processing support.  Even if there's an available library function to
do it, how many of the *readers* of such microformatted data will have
installed it?

The posterkid for your argument is indeed World Time.

Can't compare date+time around the world without specifying date+time+TimeZone.

Nobody understands UTC times.

Few can compare date_time around the world without machine assistance,
but if you give the machine the TimeZone that's a piece of cake and
routinely available (e.g. in display settings in your email reader).

<finally reading thread/>


    July 26th, 2005

<span class="vmonth">July</span> <span class="vday">26</span>th, 
<span class="vyear">2005</span>


Could the i18n pain, here, be mitigated by a dose of uFmt in the form of

<span class="vmonth" title="07">July</span>
<span class="vday">26</span>th, 
<span class="vyear">2005</span>

This is using Arabic numerals for the Gregorian calendar. Doesn't
deal with Moslem or Hebrew calendars, or calendars from other
cultures.
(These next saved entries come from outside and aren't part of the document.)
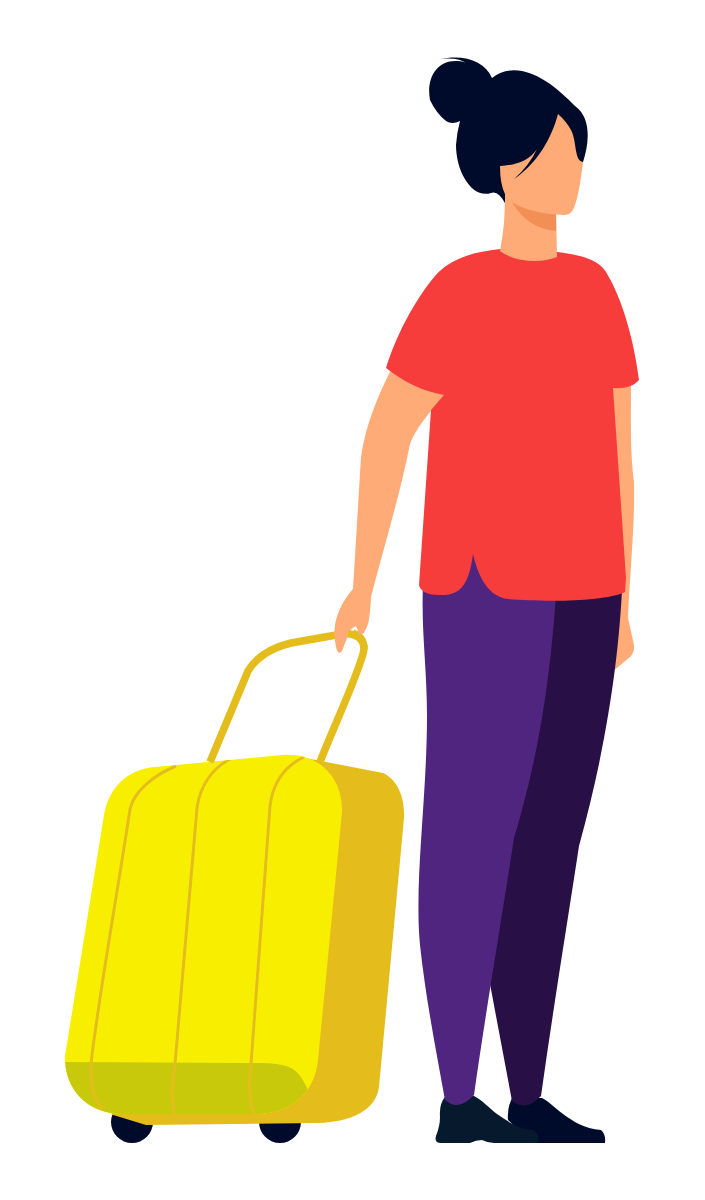
<!DOCTYPE html>
<html lang="en">
<head>
<meta charset="utf-8">
<title>Traveller with suitcase</title>
<style>
:root {
  --paper: #ffffff;
  --hair: #000a2b;
  --skin: #ffab78;
  --skin-shade: #f28f55;
  --shirt: #f73c3c;
  --trousers: #50257f;
  --trousers-shade: #281047;
  --shoe-near: #06192d;
  --case: #f8ef00;
  --case-side: #e4bd1d;
  --case-base: #c9c90b;
}
html, body { margin: 0; background: var(--paper); overflow: hidden; }
svg { display: block; width: 705px; height: 1200px; }
.hair, .wheel, .shoe-far { fill: var(--hair); }
.skin { fill: var(--skin); }
.skin-shade { fill: var(--skin-shade); }
.shirt { fill: var(--shirt); }
.trousers { fill: var(--trousers); }
.trousers-shade { fill: var(--trousers-shade); }
.shoe-near { fill: var(--shoe-near); }
.case { fill: var(--case); }
.case-side { fill: var(--case-side); }
.case-base { fill: var(--case-base); }
.seam, .handle { fill: none; stroke: var(--case-side); }
.seam { stroke-width: 3; }
.handle { stroke-width: 7.5; }
</style>
</head>
<body>
<svg viewBox="0 0 705 1200" role="img" aria-label="A woman in a red T-shirt and purple trousers holding a yellow suitcase by its handle">
  <defs>
    <clipPath id="case-front">
      <path d="M104 815C109 787 128 769 155 767L282 755C318 752 343 777 342 812L318 1060C315 1092 292 1113 258 1114H120C86 1113 64 1088 65 1056Z"/>
    </clipPath>
  </defs>

  <g id="far-arm">
    <path class="skin" d="M611 384L631 382C631 424 630 450 634 482C635 525 630 570 628 618L634 645Q635 652 630 657L612 672L606 600Z"/>
  </g>

  <g id="shoes">
    <path class="shoe-far" d="M512 1098Q507 1108 508 1120L530 1140L538 1143H605Q606 1134 601 1130C584 1129 573 1121 563 1114C554 1107 548 1101 542 1098Z"/>
    <path class="shoe-near" d="M445 1097Q439 1104 440 1117Q440 1126 436 1136Q434 1143 441 1143H470Q476 1140 482 1140Q488 1143 494 1143H538Q540 1134 533 1130C518 1129 507 1121 497 1114C488 1107 482 1100 474 1096Z"/>
  </g>

  <g id="trousers">
    <path class="trousers-shade" d="M545 590H622C619 650 609 738 579 846C567 925 553 1010 541 1096Q526 1112 512 1101L490 984L505 850Z"/>
    <path class="trousers" d="M423 585L472 545L556 595C550 680 539 755 514 838C502 917 486 1010 474 1095Q459 1112 445 1100C436 1050 426 1000 420 945C414 880 427 800 427 715C427 668 421 630 423 585Z"/>
  </g>

  <g id="suitcase">
    <circle class="wheel" cx="132" cy="1122" r="21"/>
    <circle class="wheel" cx="280" cy="1122" r="21"/>
    <path class="case-side" d="M290 755L383 773C398 780 405 798 404 818L379 1087C376 1110 352 1122 318 1123L146 1125L110 1114L258 1080Z"/>
    <g clip-path="url(#case-front)">
      <rect class="case" x="60" y="750" width="290" height="370"/>
      <path class="case-base" d="M60 1062L250 1063C290 1063 297 1066 308 1090L295 1120H60Z"/>
      <path class="seam" d="M176 766C152 776 134 792 130 809C118 890 98 1000 91 1064Q89 1092 102 1110"/>
      <path class="seam" d="M230 759C213 768 200 785 197 808L175 1064Q170 1092 174 1114"/>
      <path class="seam" d="M304 757C285 766 273 782 270 806L251 1064Q247 1094 254 1114"/>
    </g>
    <path class="handle" d="M210 762L248 671C257 656 271 648 291 643L342 634C357 632 367 641 363 654C355 682 334 726 320 762"/>
  </g>

  <g id="near-arm">
    <path class="skin" d="M391 370L445 395C429 412 415 430 410 444C400 495 383 550 371 597C370 611 370 625 364 632Q360 637 356 626Q347 630 347 638L342 651Q338 656 336 647C334 637 334 628 336 620C340 606 346 597 353 589L361 457C365 428 377 397 391 370Z"/>
    <path class="handle" d="M353 633Q364 637 364 649"/>
    <path class="skin" d="M355 624Q359 630 358 635L364 633L369 618L360 610Z"/>
  </g>

  <g id="shirt">
    <path class="shirt" d="M500 249C472 252 450 259 435 276C414 301 396 336 386 368C404 382 422 391 444 395L431 410L419 585Q421 595 440 595C460 596 469 585 473 554C479 580 490 597 508 599C544 602 604 602 625 592L626 578L613 388C625 389 634 386 639 380C634 341 623 300 606 272C598 259 580 255 557 252Z"/>
  </g>

  <g id="head">
    <path class="skin" d="M504 182C506 210 504 230 500 251C515 262 540 264 557 257L556 206Z"/>
    <path class="skin-shade" d="M512 202C522 220 537 229 556 231V212Z"/>
    <path class="skin" d="M500 140L556 105L585 150C581 173 580 195 573 210Q570 215 564 215C540 214 522 209 512 202L500 188Z"/>
    <path class="hair" d="M440 59C464 54 485 61 492 78C518 58 550 80 575 106C592 118 589 144 583 162C574 161 577 141 571 130Q566 121 558 114C552 137 538 163 514 179Q529 166 537 149C529 161 516 165 500 166Q500 184 505 194V203Q498 190 491 193C472 199 456 172 456 145Q457 132 460 121Q452 125 446 121Q436 113 430 100C426 78 437 60 457 61Q464 61 467 64Q459 57 440 59Z"/>
  </g>
</svg>
</body>
</html>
But Arabic numerals are, for better or worse, pretty
international in their understandability. (And, I think, less
culturally invidious in that regard.) And something like this allows
the main-line display in line with what the author intends as regards

This way, there doesn't have to be a collection of all the localised
month-names.  The author could have an author tool that knows
the mapping in their culture and inserts or checks the less-visible
data.  The Arabic numeral form is understood widely enough to
provide some community checking.


>Patrick H. Lauke
>re·dux (adj.): brought back; returned. used postpositively
>[latin : re-, re- + dux, leader; see duke.]
>www.splintered.co.uk | www.photographia.co.uk
>Co-lead, Web Standards Project (WaSP) Accessibility Task Force
>Take it to the streets ... join the WaSP Street Team
>microformats-discuss mailing list
>microformats-discuss at microformats.org

More information about the microformats-discuss mailing list